As Paul arrived in the Capitol, a smiling Sen. Marco Rubio, R-Fla., extended his hand to Paul, but he declined to shake it, indicating even that minor motion would cause discomfort.
Paul tweeted Monday morning that he is returning to the Senate to resume work despite being in a “good deal of pain.”
He said in the tweet he is “ready to fight for liberty and help move forward with tax cuts in the coming days and weeks.”
President Donald Trump tweeted early Tuesday morning that it was great to see Paul “looking well and back on the Senate floor.”
“He will help us with TAX CUTS and REFORM!” Trump tweeted.
Paul suffered six broken ribs and had small cuts to his nose and mouth after being attacked on Nov. 3. Five days later, Paul said he had fluid buildup in his chest.
A dispute with a longtime neighbor, Rene Boucher, led to the incident.
Boucher was charged with fourth-degree assault and was arraigned Thursday, though his alleged motivation for attacking Paul was not fully revealed. He pleaded not guilty. His attorney, Matthew J. Baker, said reported accusations that Paul blew lawn clippings into Boucher’s yard were “fairly accurate” and that the dispute was a “neighbor to neighbor thing.”
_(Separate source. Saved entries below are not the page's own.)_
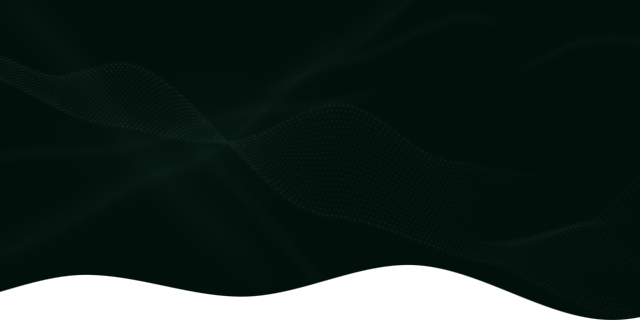
This background is drawn by a WebGL 2 fragment shader. Its source:

```glsl
#version 300 es
precision highp float;

uniform vec2 u_resolution;
out vec4 outColor;

const vec3 BASE = vec3(0.006, 0.063, 0.045);
const vec3 MIST = vec3(0.034, 0.050, 0.045);
const vec3 DOT = vec3(0.080, 0.105, 0.095);
const vec3 SHORE = vec3(1.0);
const float COLUMN_GAP = 0.0145;
const float DOT_RADIUS = 0.0030;
const float EDGE_WIDTH = 0.022;
const float ROWS = 22.0;

float hash(vec2 p) {
    return fract(sin(dot(p, vec2(127.1, 311.7))) * 43758.5453);
}

float ramp(float a, float b, float x) {
    return smoothstep(a, b, x);
}

// Soft window along x
float span(float a, float b, float fade, float x) {
    return ramp(a - fade, a + fade, x) * (1.0 - ramp(b - fade, b + fade, x));
}

// Height of the white hills
float shoreHeight(float x) {
    return 0.040 + 0.101 * ramp(-0.25, 0.268, x) - 0.068 * ramp(0.268, 0.755, x)
        + 0.099 * ramp(0.755, 1.276, x) - 0.172 * ramp(1.276, 1.914, x)
        + 0.070 * ramp(1.914, 2.30, x);
}

// Rim that falls from the upper left to the lower middle
float fallingRim(float x) {
    return 0.85 - 0.09 * ramp(-0.10, 0.20, x) + 0.045 * ramp(0.16, 0.39, x)
        - 0.485 * ramp(0.37, 1.04, x) - 0.15 * ramp(1.0, 1.60, x);
}

// Rim that dips, then crests right of the centre
float crestingRim(float x) {
    return 0.77 - 0.16 * ramp(-0.10, 0.35, x) - 0.055 * ramp(0.30, 0.65, x)
        + 0.125 * ramp(0.70, 1.06, x) - 0.18 * ramp(1.06, 1.42, x)
        - 0.04 * ramp(1.38, 1.65, x);
}

// Dotted sheet stretched between two heights; its rims are brighter
float sheet(vec2 p, float a, float b) {
    float low = min(a, b);
    float high = max(a, b);
    float gap = max((high - low) / ROWS, 0.0045);
    float row = (p.y - a) / gap;
    float column = p.x / COLUMN_GAP + 0.5 * mod(floor(row), 2.0);
    vec2 cell = vec2(floor(column), floor(row));
    vec2 offset = (fract(vec2(column, row)) - 0.5) * vec2(COLUMN_GAP, gap);
    float dots = exp(-dot(offset, offset) / (DOT_RADIUS * DOT_RADIUS));
    dots *= 0.65 + 0.5 * hash(cell);
    float inside = ramp(low - 0.008, low + 0.004, p.y)
        * (1.0 - ramp(high - 0.004, high + 0.008, p.y));
    float rim = exp(-abs(p.y - a) / EDGE_WIDTH) + exp(-abs(p.y - b) / EDGE_WIDTH);
    return inside * (dots * (0.34 + 0.42 * rim) + 0.10 * rim);
}

// Blurred thread of light around a height
float wisp(float y, float height, float width) {
    float d = (y - height) / width;
    return exp(-d * d);
}

float mist(vec2 p) {
    float x = p.x;
    float rising = 0.21 + 0.29 * ramp(-0.1, 0.65, x) + 0.36 * ramp(0.55, 1.12, x)
        + 0.20 * ramp(1.05, 1.38, x);
    float m = 0.30 * wisp(p.y, rising, 0.045) * span(0.0, 1.3, 0.15, x);
    m += 0.18 * wisp(p.y, rising - 0.015, 0.013);
    // Threads crossing the left half
    float descent = 1.02 - 1.08 * x + 0.03 * sin(9.0 * x);
    m += 0.30 * wisp(p.y, descent, 0.075) * span(0.0, 0.78, 0.12, x);
    float level = 0.51 + 0.19 * ramp(0.05, 1.2, x) + 0.012 * sin(11.0 * x);
    m += 0.30 * wisp(p.y, level, 0.016) * span(-0.1, 1.12, 0.12, x);
    float tail = 0.55 - 0.9 * (x - 0.60) - 0.5 * (x - 0.60) * (x - 0.60);
    m += 0.25 * wisp(p.y, tail, 0.035) * span(0.60, 1.03, 0.06, x);
    // Threads in the upper right
    float upper = 0.72 + 0.09 * ramp(0.8, 1.1, x) + 0.14 * ramp(1.05, 1.48, x)
        - 0.03 * ramp(1.46, 1.60, x);
    m += 0.30 * wisp(p.y, upper, 0.016) * span(0.85, 1.54, 0.08, x);
    float far = 0.79 + 0.075 * ramp(1.58, 1.82, x) + 0.012 * sin(14.0 * x);
    m += 0.30 * wisp(p.y, far, 0.013) * span(1.66, 2.2, 0.08, x);
    // Glow where the sheets meet
    vec2 d = (p - vec2(0.66, 0.57)) / vec2(0.34, 0.14);
    return m + 0.28 * exp(-dot(d, d));
}

void main() {
    vec2 p = gl_FragCoord.xy / u_resolution.y;
    float x = p.x;

    // Large folded sheet and the smaller one at the lower right
    float mesh = sheet(p, fallingRim(x), crestingRim(x)) * (1.0 - 0.85 * ramp(1.25, 1.72, x));
    float upper = 0.245 + 0.06 * ramp(1.55, 1.88, x) + 0.17 * ramp(1.82, 2.05, x);
    float lower = 0.20 - 0.20 * ramp(1.40, 2.0, x);
    mesh += 0.55 * sheet(p, lower, upper) * ramp(1.40, 1.62, x);
    float ridge = 0.235 + 0.07 * ramp(1.56, 1.88, x);
    mesh += 0.20 * wisp(p.y, ridge, 0.010) * span(1.58, 1.88, 0.07, x);

    vec3 color = BASE + MIST * mist(p) + DOT * mesh;

    // White hills, smoothed across their slope
    float edge = p.y - shoreHeight(x);
    float blur = 0.75 * fwidth(edge);
    color = mix(SHORE, color, smoothstep(-blur, blur, edge));
    outColor = vec4(color, 1.0);
}
```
Paul has tweeted articles from Breitbart and the Washington Examiner, which claim neighbors of Paul and Boucher believe the incident was not a landscape dispute.
A retired anesthesiologist, Boucher remained free on bond following the arraignment. Paul hired a personal-injury lawyer, according to Baker.
The Associated Press contributed to this report.